DATA TO PROCESS Start Marker

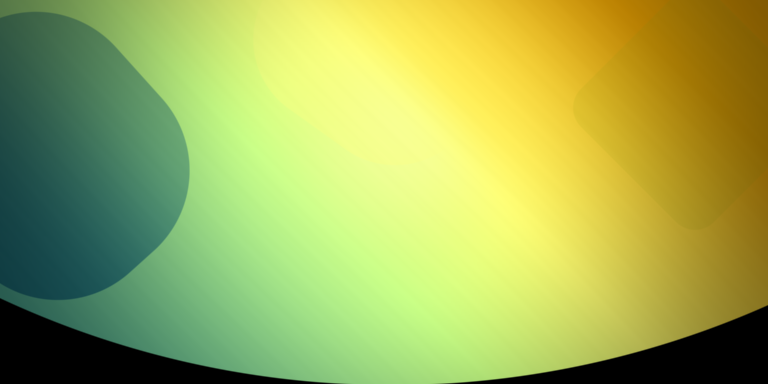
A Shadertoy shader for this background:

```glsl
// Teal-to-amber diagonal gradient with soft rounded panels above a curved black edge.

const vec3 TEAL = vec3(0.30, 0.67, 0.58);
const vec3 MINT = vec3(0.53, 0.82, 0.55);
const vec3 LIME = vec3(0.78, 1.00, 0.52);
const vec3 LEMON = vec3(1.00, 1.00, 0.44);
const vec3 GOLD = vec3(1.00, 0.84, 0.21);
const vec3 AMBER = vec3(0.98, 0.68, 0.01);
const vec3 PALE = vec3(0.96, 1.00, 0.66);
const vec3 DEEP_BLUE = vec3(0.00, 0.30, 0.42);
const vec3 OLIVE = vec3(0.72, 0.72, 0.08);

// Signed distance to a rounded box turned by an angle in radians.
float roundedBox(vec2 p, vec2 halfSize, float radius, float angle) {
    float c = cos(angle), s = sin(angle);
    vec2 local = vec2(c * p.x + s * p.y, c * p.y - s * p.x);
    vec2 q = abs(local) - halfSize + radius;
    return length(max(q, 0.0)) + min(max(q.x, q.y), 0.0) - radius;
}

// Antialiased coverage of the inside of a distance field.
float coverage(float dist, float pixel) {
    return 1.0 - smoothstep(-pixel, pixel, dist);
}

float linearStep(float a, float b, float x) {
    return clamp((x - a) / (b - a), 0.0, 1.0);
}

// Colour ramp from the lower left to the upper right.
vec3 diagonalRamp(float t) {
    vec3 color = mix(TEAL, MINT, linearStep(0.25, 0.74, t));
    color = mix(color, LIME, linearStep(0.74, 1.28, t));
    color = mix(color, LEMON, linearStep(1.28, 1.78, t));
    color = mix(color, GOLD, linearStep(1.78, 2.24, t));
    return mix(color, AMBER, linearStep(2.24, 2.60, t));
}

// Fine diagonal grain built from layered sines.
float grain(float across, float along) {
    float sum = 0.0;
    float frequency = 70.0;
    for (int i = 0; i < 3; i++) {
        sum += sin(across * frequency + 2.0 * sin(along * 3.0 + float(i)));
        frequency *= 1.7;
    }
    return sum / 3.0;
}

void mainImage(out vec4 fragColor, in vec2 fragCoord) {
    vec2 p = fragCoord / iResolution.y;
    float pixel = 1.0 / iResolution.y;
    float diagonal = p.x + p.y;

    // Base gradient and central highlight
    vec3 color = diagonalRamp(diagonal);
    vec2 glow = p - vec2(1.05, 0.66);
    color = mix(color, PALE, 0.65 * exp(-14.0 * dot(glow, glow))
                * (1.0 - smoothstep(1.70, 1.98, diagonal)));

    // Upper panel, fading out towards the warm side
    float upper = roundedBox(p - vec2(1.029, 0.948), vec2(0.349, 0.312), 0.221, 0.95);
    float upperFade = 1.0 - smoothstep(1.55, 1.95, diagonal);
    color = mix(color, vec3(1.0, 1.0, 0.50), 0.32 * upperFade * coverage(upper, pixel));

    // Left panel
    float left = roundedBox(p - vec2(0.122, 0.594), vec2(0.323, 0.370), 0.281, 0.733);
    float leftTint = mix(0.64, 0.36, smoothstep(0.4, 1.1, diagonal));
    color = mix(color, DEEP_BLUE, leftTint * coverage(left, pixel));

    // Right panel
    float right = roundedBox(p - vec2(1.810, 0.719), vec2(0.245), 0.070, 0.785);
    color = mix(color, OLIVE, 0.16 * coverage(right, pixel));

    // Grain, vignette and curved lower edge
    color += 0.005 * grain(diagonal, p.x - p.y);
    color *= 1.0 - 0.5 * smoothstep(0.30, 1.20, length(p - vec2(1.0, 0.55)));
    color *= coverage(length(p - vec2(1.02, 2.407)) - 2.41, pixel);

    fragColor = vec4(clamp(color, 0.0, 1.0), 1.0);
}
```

DATA TO PROCESS End Marker

Please retype the material above exactly, and omit its images.

■ TASK RESULT
A Shadertoy shader for this background:

```glsl
// Teal-to-amber diagonal gradient with soft rounded panels above a curved black edge.

const vec3 TEAL = vec3(0.30, 0.67, 0.58);
const vec3 MINT = vec3(0.53, 0.82, 0.55);
const vec3 LIME = vec3(0.78, 1.00, 0.52);
const vec3 LEMON = vec3(1.00, 1.00, 0.44);
const vec3 GOLD = vec3(1.00, 0.84, 0.21);
const vec3 AMBER = vec3(0.98, 0.68, 0.01);
const vec3 PALE = vec3(0.96, 1.00, 0.66);
const vec3 DEEP_BLUE = vec3(0.00, 0.30, 0.42);
const vec3 OLIVE = vec3(0.72, 0.72, 0.08);

// Signed distance to a rounded box turned by an angle in radians.
float roundedBox(vec2 p, vec2 halfSize, float radius, float angle) {
    float c = cos(angle), s = sin(angle);
    vec2 local = vec2(c * p.x + s * p.y, c * p.y - s * p.x);
    vec2 q = abs(local) - halfSize + radius;
    return length(max(q, 0.0)) + min(max(q.x, q.y), 0.0) - radius;
}

// Antialiased coverage of the inside of a distance field.
float coverage(float dist, float pixel) {
    return 1.0 - smoothstep(-pixel, pixel, dist);
}

float linearStep(float a, float b, float x) {
    return clamp((x - a) / (b - a), 0.0, 1.0);
}

// Colour ramp from the lower left to the upper right.
vec3 diagonalRamp(float t) {
    vec3 color = mix(TEAL, MINT, linearStep(0.25, 0.74, t));
    color = mix(color, LIME, linearStep(0.74, 1.28, t));
    color = mix(color, LEMON, linearStep(1.28, 1.78, t));
    color = mix(color, GOLD, linearStep(1.78, 2.24, t));
    return mix(color, AMBER, linearStep(2.24, 2.60, t));
}

// Fine diagonal grain built from layered sines.
float grain(float across, float along) {
    float sum = 0.0;
    float frequency = 70.0;
    for (int i = 0; i < 3; i++) {
        sum += sin(across * frequency + 2.0 * sin(along * 3.0 + float(i)));
        frequency *= 1.7;
    }
    return sum / 3.0;
}

void mainImage(out vec4 fragColor, in vec2 fragCoord) {
    vec2 p = fragCoord / iResolution.y;
    float pixel = 1.0 / iResolution.y;
    float diagonal = p.x + p.y;

    // Base gradient and central highlight
    vec3 color = diagonalRamp(diagonal);
    vec2 glow = p - vec2(1.05, 0.66);
    color = mix(color, PALE, 0.65 * exp(-14.0 * dot(glow, glow))
                * (1.0 - smoothstep(1.70, 1.98, diagonal)));

    // Upper panel, fading out towards the warm side
    float upper = roundedBox(p - vec2(1.029, 0.948), vec2(0.349, 0.312), 0.221, 0.95);
    float upperFade = 1.0 - smoothstep(1.55, 1.95, diagonal);
    color = mix(color, vec3(1.0, 1.0, 0.50), 0.32 * upperFade * coverage(upper, pixel));

    // Left panel
    float left = roundedBox(p - vec2(0.122, 0.594), vec2(0.323, 0.370), 0.281, 0.733);
    float leftTint = mix(0.64, 0.36, smoothstep(0.4, 1.1, diagonal));
    color = mix(color, DEEP_BLUE, leftTint * coverage(left, pixel));

    // Right panel
    float right = roundedBox(p - vec2(1.810, 0.719), vec2(0.245), 0.070, 0.785);
    color = mix(color, OLIVE, 0.16 * coverage(right, pixel));

    // Grain, vignette and curved lower edge
    color += 0.005 * grain(diagonal, p.x - p.y);
    color *= 1.0 - 0.5 * smoothstep(0.30, 1.20, length(p - vec2(1.0, 0.55)));
    color *= coverage(length(p - vec2(1.02, 2.407)) - 2.41, pixel);

    fragColor = vec4(clamp(color, 0.0, 1.0), 1.0);
}
```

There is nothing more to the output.